Dataset items:
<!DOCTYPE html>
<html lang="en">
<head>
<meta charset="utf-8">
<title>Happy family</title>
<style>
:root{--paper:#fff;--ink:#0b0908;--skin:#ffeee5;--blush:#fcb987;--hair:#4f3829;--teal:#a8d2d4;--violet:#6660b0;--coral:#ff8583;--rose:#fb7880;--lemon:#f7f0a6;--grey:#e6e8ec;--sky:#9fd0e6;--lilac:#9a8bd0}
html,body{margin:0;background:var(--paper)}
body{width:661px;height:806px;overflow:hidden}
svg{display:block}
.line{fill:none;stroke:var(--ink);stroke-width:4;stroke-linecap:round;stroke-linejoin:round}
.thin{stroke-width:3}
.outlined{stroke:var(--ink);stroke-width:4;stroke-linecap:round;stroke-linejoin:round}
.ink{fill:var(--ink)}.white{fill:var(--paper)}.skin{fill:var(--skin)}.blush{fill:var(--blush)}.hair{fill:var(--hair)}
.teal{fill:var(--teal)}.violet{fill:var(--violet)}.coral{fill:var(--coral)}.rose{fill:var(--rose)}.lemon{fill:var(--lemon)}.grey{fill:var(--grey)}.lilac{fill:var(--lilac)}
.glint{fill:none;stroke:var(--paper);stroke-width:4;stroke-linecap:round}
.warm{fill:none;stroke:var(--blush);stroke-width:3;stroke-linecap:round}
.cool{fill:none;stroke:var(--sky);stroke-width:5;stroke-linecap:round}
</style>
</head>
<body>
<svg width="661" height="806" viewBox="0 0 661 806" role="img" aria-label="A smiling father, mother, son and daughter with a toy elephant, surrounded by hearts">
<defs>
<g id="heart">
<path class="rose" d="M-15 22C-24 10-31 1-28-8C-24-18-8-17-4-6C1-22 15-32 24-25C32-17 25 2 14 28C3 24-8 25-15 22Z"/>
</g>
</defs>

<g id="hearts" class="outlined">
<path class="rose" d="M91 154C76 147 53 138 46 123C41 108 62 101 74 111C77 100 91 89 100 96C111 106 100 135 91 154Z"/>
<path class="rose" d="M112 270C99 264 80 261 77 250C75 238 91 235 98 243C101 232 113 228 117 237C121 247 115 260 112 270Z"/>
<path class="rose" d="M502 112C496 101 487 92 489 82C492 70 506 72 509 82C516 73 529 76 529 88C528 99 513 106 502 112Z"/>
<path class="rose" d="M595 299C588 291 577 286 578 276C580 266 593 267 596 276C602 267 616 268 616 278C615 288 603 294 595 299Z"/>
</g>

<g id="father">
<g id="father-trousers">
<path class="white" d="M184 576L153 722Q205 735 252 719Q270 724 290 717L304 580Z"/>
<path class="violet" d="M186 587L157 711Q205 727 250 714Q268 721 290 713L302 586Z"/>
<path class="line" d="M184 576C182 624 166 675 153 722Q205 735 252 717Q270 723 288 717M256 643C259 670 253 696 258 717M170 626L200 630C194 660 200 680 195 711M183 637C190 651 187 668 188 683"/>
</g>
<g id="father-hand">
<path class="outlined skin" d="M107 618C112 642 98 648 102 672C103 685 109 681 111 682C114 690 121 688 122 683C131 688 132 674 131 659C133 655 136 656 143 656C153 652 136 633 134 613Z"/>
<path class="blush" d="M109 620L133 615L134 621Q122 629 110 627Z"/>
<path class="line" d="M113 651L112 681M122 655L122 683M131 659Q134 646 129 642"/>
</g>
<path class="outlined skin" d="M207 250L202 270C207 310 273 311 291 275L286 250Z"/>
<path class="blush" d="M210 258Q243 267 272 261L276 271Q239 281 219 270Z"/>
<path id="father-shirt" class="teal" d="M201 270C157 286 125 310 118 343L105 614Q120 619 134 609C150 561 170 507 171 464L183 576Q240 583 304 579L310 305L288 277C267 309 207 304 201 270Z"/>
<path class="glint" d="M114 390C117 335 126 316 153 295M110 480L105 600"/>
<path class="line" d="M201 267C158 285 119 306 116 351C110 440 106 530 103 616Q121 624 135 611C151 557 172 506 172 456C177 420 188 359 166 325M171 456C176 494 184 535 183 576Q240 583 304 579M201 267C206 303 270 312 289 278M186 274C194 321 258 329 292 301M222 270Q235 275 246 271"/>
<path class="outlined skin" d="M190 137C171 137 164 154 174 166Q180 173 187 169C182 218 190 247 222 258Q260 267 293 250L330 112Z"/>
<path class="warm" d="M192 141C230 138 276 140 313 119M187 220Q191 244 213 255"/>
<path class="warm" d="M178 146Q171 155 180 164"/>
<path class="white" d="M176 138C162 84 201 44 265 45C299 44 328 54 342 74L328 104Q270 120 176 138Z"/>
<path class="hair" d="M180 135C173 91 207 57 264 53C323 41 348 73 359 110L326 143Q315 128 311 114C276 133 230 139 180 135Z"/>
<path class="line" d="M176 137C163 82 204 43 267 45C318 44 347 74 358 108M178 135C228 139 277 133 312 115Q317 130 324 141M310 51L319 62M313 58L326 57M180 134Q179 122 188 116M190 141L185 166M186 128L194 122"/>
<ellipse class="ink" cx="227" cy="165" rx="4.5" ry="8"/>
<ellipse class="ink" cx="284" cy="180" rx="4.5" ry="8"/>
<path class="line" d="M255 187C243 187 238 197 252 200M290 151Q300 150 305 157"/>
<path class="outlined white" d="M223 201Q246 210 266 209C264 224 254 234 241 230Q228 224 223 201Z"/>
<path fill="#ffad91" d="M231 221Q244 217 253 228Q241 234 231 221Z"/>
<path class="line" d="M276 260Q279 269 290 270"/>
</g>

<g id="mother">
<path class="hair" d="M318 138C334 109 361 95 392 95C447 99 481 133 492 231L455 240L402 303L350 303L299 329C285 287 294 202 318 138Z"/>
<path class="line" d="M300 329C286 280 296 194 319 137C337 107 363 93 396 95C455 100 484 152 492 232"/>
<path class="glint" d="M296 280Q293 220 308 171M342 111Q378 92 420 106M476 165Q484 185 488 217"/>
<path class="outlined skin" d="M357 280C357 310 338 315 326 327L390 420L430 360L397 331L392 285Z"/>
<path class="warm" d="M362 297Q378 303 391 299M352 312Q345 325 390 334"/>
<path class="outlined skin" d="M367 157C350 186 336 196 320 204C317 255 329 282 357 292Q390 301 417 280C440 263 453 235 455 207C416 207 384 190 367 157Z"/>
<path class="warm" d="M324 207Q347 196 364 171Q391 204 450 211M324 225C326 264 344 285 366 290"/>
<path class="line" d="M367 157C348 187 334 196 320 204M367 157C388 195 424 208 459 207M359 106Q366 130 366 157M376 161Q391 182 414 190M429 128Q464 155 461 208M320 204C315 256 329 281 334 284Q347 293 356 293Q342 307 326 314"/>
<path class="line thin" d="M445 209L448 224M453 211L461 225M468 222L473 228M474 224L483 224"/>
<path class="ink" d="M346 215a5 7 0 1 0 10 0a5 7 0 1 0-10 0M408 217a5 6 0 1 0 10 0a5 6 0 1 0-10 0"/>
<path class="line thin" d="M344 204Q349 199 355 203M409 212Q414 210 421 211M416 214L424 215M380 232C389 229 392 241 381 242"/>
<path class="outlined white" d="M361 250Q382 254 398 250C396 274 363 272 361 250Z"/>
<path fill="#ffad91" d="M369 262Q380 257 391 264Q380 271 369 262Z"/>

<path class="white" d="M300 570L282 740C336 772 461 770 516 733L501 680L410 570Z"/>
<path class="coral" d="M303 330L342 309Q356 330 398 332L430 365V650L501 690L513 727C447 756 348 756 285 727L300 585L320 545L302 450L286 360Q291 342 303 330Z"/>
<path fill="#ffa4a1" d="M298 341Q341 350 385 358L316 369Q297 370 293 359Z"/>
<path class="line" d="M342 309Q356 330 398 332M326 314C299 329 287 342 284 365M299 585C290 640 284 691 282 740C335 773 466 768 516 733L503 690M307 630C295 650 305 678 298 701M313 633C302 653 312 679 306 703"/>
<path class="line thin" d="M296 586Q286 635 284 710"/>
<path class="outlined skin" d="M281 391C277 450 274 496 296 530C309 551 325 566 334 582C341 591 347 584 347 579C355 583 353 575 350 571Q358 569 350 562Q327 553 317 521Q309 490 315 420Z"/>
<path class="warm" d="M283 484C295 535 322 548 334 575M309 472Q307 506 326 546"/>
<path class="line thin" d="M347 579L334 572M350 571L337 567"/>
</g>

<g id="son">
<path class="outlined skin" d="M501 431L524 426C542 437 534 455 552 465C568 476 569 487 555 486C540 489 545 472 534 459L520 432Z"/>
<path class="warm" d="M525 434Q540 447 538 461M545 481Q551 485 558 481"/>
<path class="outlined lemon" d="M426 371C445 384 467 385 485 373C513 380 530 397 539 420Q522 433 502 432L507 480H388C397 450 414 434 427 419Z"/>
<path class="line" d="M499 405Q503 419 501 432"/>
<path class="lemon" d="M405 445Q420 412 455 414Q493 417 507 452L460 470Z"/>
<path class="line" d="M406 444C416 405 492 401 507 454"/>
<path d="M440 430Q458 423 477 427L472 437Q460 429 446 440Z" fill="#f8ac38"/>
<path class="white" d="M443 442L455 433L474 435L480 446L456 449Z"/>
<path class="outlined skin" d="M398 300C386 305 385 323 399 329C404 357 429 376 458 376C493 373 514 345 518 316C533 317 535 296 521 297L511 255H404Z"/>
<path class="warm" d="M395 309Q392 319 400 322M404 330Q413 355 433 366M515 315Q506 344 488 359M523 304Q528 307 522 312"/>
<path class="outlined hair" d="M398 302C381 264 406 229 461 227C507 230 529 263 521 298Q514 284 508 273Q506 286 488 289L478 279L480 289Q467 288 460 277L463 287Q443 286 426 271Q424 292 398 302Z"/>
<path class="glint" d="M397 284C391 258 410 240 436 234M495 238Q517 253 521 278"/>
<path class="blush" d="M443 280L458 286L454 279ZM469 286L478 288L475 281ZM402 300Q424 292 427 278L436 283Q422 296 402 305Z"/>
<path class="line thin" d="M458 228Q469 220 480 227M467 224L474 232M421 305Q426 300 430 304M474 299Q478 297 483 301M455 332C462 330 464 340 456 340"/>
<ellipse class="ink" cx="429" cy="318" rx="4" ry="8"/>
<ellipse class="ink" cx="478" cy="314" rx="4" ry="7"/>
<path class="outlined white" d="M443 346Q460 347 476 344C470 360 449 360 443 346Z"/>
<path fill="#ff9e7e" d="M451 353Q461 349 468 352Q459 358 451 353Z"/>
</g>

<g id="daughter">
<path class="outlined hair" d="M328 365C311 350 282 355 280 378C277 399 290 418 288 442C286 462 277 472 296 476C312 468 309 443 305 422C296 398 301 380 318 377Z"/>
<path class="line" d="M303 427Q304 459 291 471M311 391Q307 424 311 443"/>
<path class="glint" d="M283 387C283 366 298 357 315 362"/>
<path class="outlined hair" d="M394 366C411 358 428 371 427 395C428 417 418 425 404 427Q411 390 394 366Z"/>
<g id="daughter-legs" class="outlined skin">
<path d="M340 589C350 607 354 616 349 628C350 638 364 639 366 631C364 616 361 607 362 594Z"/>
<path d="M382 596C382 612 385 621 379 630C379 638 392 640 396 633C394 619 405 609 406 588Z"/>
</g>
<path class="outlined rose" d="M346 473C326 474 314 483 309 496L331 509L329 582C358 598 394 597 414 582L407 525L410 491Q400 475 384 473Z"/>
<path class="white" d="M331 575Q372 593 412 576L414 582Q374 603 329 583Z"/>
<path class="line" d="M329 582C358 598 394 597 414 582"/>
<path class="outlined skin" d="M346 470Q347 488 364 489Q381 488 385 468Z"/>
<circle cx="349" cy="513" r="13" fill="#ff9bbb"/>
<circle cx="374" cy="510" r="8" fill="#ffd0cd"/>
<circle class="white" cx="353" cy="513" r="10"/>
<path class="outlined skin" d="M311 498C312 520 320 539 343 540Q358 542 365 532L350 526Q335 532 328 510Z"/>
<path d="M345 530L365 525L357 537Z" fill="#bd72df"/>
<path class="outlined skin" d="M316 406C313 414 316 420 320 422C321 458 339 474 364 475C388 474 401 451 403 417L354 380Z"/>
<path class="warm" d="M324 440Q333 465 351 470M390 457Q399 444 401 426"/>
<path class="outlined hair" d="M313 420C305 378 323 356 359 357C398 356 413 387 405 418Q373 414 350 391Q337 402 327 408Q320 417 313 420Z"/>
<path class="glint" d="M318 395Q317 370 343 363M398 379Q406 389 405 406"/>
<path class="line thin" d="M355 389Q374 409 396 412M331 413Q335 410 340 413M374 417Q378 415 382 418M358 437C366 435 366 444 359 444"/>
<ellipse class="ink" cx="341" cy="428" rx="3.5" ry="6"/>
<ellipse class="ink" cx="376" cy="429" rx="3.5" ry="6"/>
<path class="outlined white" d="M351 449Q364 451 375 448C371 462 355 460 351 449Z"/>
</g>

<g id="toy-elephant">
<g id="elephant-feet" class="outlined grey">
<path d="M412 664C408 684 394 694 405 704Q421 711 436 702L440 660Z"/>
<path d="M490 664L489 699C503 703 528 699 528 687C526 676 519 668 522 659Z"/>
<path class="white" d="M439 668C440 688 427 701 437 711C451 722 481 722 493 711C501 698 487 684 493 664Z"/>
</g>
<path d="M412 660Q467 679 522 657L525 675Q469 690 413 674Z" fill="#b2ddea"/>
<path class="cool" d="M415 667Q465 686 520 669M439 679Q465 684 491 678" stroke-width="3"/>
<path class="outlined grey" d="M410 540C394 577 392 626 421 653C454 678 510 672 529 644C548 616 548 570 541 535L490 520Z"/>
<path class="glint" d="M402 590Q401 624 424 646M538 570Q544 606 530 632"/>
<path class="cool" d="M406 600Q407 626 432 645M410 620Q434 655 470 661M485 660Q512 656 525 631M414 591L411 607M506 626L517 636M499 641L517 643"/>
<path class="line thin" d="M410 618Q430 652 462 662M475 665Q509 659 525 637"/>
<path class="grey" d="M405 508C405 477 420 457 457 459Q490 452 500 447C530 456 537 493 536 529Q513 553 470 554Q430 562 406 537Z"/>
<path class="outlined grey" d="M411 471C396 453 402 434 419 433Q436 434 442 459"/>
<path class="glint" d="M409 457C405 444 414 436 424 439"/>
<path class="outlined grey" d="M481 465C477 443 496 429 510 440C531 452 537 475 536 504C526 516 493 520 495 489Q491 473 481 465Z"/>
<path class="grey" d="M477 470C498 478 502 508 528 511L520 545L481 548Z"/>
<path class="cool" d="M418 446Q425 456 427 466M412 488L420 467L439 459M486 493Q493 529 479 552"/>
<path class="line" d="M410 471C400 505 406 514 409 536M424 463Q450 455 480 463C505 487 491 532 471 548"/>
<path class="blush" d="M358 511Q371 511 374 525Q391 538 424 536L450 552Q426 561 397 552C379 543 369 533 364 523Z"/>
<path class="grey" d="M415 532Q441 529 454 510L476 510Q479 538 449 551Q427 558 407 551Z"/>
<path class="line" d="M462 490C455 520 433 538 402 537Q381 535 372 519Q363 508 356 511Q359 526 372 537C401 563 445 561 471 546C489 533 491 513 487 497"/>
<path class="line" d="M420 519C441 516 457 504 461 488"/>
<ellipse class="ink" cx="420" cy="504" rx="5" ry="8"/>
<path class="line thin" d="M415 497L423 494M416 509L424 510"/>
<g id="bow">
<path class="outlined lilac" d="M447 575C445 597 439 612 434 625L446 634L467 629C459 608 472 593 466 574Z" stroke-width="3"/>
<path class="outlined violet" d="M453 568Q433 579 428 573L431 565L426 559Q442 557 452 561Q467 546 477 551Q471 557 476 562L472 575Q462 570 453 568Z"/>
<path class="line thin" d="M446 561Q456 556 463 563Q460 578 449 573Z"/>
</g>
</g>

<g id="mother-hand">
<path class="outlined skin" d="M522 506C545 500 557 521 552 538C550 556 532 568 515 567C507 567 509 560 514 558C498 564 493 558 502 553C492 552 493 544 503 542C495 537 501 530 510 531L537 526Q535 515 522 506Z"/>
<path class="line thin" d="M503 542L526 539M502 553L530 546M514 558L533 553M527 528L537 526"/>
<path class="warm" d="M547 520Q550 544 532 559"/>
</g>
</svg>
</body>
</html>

**Your goal**
Nothing but the lines above from the one containing "138C334 109 361" through the one containing "280C357 310 338" should appear in the answer, each repeated exactly.

**Response below**
<path class="hair" d="M318 138C334 109 361 95 392 95C447 99 481 133 492 231L455 240L402 303L350 303L299 329C285 287 294 202 318 138Z"/>
<path class="line" d="M300 329C286 280 296 194 319 137C337 107 363 93 396 95C455 100 484 152 492 232"/>
<path class="glint" d="M296 280Q293 220 308 171M342 111Q378 92 420 106M476 165Q484 185 488 217"/>
<path class="outlined skin" d="M357 280C357 310 338 315 326 327L390 420L430 360L397 331L392 285Z"/>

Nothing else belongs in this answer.